Records are made to be broken, though, and Miller is doing so in sweeping fashion. He erased Reiners’ all-time passing number — once thought to be untouchable — last week in Mason City with a methodical 370-yard performance. Reiners threw for 4,385 yards in 28 career starts — over 1,100 ahead of the next best Dodger ever. Miller is now at 4,498 yards, and believe it or not, he’s done so in just 19 starts.
Miller bested Reiners for single-season yardage (2,340 to 2,235) and career TDs (46 to 39) a year ago as only a junior. Reiners still holds the records for total yards from scrimmage (5,279) and overall touchdowns (72), though Miller is already at 4,747 and 61, respectively, and we’re only a week into his senior campaign.
I’ve been asked a lot recently about how Miller measures up side-by-side with Reiners. Randy was a high school teammate and friend of mine, and I’ve kept track of every pass Drake has thrown. I consider myself lucky to have witnessed almost all of their memorable moments in person.
First, the differences. It’s really difficult to draw parallels, given how much the game has changed in the last quarter-century. While their passing numbers are very similar at this particular juncture, the journey has been much different to get here.
Reiners captained a more free-wheeling offense, using his elite athleticism to improvise and entertain in what was, at the time, a very innovative, futuristic attack under head coach Sam Moser.
By early-November of 1994, Fort Dodge was as good as anyone in Iowa. The six-game stretch of football during Reiners’ senior year — when the Dodgers fought back from a 2-3 record to reach the state quarterfinals — is still some of the most impressive work in school history. Only a heartbreaking playoff loss to West Des Moines Dowling at Valley kept FDSH out of the UNI-Dome for the first — and what would still be the only — time ever.
Miller relies more on pinpoint accuracy, both with his mind and his arm. He reads opposing defenses as well as anyone I’ve seen in a Dodger uniform, and does so with a very even-keeled mentality. Miller has never let a bad throw or mistake beat him twice, and he never tries to do more than what’s in front of him.
Now, the similarities.
Reiners was a fierce, clutch competitor. He loved the challenge of taking what was perceived to be an underdog, rag-tag bunch of Fort Dodge players into battle on the gridiron. He exuded the Dodger way.

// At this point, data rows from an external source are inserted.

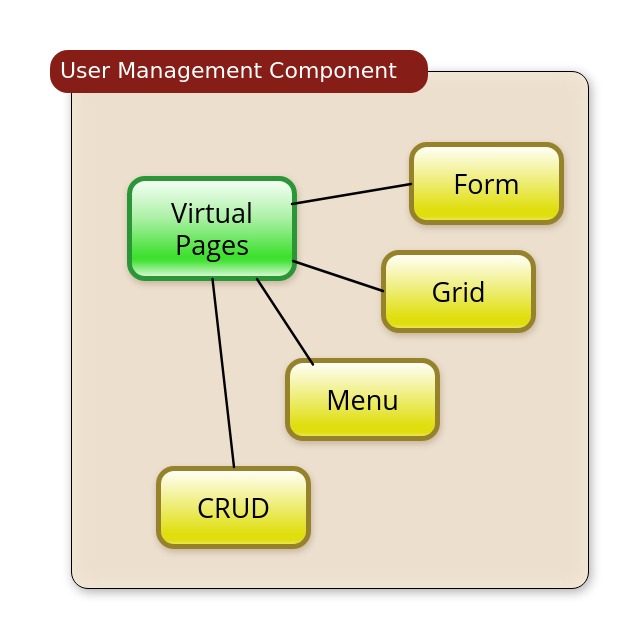
<!DOCTYPE html>
<html lang="en">
<head>
<meta charset="utf-8">
<title>User Management Component</title>
<style>
:root {
  --page: #ffffff;
  --panel: #ecdfce;
  --panel-glow: #f3e7d6;
  --ink: #000000;
  --title-bg: #861e17;
  --title-text: #ffffff;
  --leaf-border: #95822a;
  --leaf-top: #fffff6;
  --leaf-bottom: #e0de0e;
  --root-border: #2b9638;
  --root-top: #f4fff4;
  --root-deep: #3be02c;
  --root-foot: #d2f8ce;
}
* { box-sizing: border-box; margin: 0; }
html, body { overflow: hidden; }
body { width: 638px; height: 640px; background: var(--page); }
.diagram { position: relative; width: 638px; height: 640px; overflow: hidden; }
.panel {
  position: absolute; left: 71px; top: 71px; width: 518px; height: 518px;
  border: 1.4px solid var(--ink); border-radius: 17px;
  background: var(--panel);
  box-shadow: 2px 3px 11px rgba(0, 0, 0, .32), inset 0 0 18px 3px var(--panel-glow);
}
.title {
  position: absolute; left: 50px; top: 50px; width: 378px; height: 43px;
  padding-left: 10px; border-radius: 18px;
  background: var(--title-bg); color: var(--title-text);
  font: 400 22px/41px "DejaVu Sans", sans-serif; white-space: nowrap;
}
.node {
  position: absolute; width: 155px; height: 83px;
  display: flex; align-items: center; justify-content: center;
  border: 5px solid var(--leaf-border); border-radius: 18px;
  background: linear-gradient(var(--leaf-top), var(--leaf-bottom) 86%, var(--leaf-bottom) 95%, #e9e750) padding-box;
  box-shadow: 1px 3px 6px rgba(90, 60, 20, .25);
  color: var(--ink); text-align: center;
  font: 400 27px/32px "Open Sans", "Noto Sans", sans-serif;
}
.root {
  left: 127px; top: 176px; width: 170px; height: 105px;
  border-color: var(--root-border);
  background: linear-gradient(var(--root-top), #a9f0a3 40%, var(--root-deep) 80%, #45e237 84%, var(--root-foot)) padding-box;
}
.form { left: 409px; top: 142px; }
.grid { left: 381px; top: 250px; }
.menu { left: 285px; top: 358px; }
.crud { left: 156px; top: 466px; }
.links { position: absolute; left: 0; top: 0; stroke: var(--ink); stroke-width: 2.4; stroke-linecap: round; }
</style>
</head>
<body>
<main class="diagram">
  <section class="panel"></section>
  <h1 class="title">User Management Component</h1>
  <div class="node root">Virtual<br>Pages</div>
  <div class="node form">Form</div>
  <div class="node grid">Grid</div>
  <div class="node menu">Menu</div>
  <div class="node crud">CRUD</div>
  <svg class="links" width="638" height="640" viewBox="0 0 638 640" aria-hidden="true">
    <line x1="292" y1="204" x2="411" y2="184"/>
    <line x1="293" y1="261" x2="383" y2="291"/>
    <line x1="257" y1="279" x2="313" y2="364.5"/>
    <line x1="212.5" y1="279" x2="234" y2="467"/>
  </svg>
</main>
</body>
</html>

Miller is all of the above.
Both Reiners and Miller would hate the fact that I’m singling them out in the first place. Quarterbacks tend to draw a lot of media hype and attention, despite the fact that football is the ultimate team game. Reiners truly believed in his fellow Dodgers, knowing it took a strong offensive line and talented skill players to get the job done.
Miller has the same understanding. Like Reiners, it would be very easy for him to embrace the inevitable glory and high-profile nature of the position. Like Reiners, he’d rather focus on crediting and leaning on the guys around him.
I received texts from both Miller and Reiners this past week. First and foremost, Miller credited his teammates and coaches for overtaking Reiners, who he called “a true Dodger legend.”
A few days later, Reiners fittingly sent a congratulatory text to head coach Matt Miller, Drake, and “most of all, his teammates.”
They come from different eras, and their styles reflect the evolution of the game. At their core, though, Reiners and Miller are mirror images of each other — not necessarily as players, but definitely as Dodgers. And something tells me that, 25 years from now if a future FDSH quarterback surpasses Miller, the message from Drake would be the same as it was from Randy: in football, it takes an entire team to produce a record-breaking individual.
Eric Pratt is Sports Editor at The Messenger. He may be reached afternoons and evenings at (515) 573-2141, by e-mail at firstname.lastname@example.org, or on Twitter @MessengerSports